Both compassionate as well as clean and efficient. Did the recent volcanic ash strand you in Bali.
Not due to fly out till next week so we’ll see if the gods are more relaxed by then.
We witnessed a cremation at Singaraja on the north coast of Bali in 1979.
Quite an event.
My understanding is that the community usually waits until a rich person is cremated then poorer folk include their dead in associated events and so piggy back on the main event.
A happy day with feasting and music.
Another year I saw something like that — big celebration in a temple, long street processions, — was told it was, as you say, an opportunity for the spirits of the poor to cash in on a rich person who died. There was cock-fighting late in the evening — part of a sacrificial ritual as well as an opportunity for a few bets?

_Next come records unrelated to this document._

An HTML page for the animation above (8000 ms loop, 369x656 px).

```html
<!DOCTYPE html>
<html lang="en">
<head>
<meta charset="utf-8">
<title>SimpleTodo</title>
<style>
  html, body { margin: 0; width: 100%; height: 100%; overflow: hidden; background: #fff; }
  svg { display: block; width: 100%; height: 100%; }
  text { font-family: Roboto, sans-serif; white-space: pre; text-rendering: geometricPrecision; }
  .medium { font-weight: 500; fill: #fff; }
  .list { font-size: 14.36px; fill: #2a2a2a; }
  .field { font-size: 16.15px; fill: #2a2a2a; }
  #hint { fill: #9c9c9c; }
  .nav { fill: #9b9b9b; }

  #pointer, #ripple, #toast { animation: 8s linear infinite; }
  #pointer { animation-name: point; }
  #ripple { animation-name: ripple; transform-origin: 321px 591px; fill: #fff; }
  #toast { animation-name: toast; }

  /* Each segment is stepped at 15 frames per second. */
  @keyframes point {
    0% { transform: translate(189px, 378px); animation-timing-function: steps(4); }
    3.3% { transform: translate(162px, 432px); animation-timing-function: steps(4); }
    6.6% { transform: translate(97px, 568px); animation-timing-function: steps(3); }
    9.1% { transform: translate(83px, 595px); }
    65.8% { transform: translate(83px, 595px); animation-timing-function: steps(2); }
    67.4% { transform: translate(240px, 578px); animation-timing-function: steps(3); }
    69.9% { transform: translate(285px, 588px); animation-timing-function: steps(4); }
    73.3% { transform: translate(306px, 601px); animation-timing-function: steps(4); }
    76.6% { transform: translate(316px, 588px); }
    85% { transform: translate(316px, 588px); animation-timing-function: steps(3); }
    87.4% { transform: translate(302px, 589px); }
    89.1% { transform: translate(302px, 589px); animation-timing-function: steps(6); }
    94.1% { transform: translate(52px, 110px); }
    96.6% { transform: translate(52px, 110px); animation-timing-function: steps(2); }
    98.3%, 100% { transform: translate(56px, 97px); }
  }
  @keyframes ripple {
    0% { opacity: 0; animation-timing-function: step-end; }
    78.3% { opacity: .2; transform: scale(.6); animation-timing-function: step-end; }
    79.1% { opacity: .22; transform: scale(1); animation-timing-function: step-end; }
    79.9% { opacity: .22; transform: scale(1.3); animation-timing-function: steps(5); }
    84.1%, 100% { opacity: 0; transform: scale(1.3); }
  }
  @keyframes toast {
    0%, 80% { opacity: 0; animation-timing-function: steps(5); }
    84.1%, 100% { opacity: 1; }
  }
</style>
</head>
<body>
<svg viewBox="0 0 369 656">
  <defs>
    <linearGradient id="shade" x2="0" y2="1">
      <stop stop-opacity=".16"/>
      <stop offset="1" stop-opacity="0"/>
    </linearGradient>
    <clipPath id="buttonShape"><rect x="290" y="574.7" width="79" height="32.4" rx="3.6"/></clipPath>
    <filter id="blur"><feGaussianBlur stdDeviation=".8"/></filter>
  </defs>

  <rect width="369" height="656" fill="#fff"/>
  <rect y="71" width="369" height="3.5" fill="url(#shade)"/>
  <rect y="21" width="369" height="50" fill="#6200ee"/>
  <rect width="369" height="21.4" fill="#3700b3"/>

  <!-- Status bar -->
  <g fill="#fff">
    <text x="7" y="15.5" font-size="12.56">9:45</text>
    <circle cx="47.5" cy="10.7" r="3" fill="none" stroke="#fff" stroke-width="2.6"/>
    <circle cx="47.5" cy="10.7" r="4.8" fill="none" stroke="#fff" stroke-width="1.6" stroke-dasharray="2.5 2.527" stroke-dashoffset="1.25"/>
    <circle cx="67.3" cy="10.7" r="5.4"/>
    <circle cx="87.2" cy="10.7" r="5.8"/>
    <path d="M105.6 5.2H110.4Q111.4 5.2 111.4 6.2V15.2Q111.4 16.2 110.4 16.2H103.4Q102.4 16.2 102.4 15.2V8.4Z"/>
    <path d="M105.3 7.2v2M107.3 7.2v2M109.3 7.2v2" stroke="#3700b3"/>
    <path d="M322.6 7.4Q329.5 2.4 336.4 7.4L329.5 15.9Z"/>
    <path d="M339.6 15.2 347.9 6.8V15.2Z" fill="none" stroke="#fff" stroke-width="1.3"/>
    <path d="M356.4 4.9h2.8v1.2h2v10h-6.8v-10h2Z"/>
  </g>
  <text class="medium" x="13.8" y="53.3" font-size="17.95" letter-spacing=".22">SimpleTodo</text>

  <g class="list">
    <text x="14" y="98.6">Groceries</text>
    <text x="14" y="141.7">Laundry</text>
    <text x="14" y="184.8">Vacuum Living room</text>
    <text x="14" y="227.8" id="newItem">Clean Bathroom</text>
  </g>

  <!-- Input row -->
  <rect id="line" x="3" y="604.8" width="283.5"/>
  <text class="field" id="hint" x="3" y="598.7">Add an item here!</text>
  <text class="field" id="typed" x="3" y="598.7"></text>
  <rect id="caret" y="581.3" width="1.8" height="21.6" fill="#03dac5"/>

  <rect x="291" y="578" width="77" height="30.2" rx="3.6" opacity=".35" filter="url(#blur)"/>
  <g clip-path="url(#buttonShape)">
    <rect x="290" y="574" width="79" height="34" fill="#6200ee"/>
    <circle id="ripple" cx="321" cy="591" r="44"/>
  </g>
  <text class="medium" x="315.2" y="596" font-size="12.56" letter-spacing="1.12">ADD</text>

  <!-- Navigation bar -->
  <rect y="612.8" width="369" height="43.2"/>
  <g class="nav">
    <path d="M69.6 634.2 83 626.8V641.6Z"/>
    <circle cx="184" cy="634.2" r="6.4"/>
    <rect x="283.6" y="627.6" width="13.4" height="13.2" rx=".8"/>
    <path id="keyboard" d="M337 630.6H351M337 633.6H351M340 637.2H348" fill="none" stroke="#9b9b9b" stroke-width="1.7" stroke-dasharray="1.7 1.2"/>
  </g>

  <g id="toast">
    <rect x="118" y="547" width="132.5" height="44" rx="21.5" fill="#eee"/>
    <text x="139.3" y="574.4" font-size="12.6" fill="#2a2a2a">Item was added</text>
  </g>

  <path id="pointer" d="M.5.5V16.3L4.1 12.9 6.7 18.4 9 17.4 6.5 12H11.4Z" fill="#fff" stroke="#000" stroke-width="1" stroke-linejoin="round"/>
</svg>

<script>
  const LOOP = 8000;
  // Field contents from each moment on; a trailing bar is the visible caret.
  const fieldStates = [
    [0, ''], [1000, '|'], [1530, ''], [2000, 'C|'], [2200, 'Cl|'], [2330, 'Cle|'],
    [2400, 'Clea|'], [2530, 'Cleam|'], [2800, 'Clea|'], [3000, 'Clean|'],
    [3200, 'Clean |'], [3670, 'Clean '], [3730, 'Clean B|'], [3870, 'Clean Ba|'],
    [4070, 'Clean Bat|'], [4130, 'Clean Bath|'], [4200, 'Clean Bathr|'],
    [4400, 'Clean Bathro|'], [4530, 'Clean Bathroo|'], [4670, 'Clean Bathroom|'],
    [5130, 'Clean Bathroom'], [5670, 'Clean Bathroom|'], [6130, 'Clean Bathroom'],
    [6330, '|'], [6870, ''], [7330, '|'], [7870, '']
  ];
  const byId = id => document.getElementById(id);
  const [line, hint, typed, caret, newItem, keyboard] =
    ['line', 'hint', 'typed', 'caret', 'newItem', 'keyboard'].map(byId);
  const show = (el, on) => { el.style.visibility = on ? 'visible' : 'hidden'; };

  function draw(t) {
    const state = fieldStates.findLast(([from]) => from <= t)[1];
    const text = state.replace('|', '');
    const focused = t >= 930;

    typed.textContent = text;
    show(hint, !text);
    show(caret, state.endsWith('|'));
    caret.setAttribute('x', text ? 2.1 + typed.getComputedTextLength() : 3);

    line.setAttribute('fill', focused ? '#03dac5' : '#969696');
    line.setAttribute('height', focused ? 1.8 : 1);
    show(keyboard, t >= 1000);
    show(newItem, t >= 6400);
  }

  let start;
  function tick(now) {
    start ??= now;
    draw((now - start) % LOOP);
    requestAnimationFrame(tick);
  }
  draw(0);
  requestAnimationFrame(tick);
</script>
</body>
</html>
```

This past week I saw another relic of the old Bali — a woman quite unselfconsciously topless in public, in conversation with a local. Pity she was closer to 80 than 18 years of age.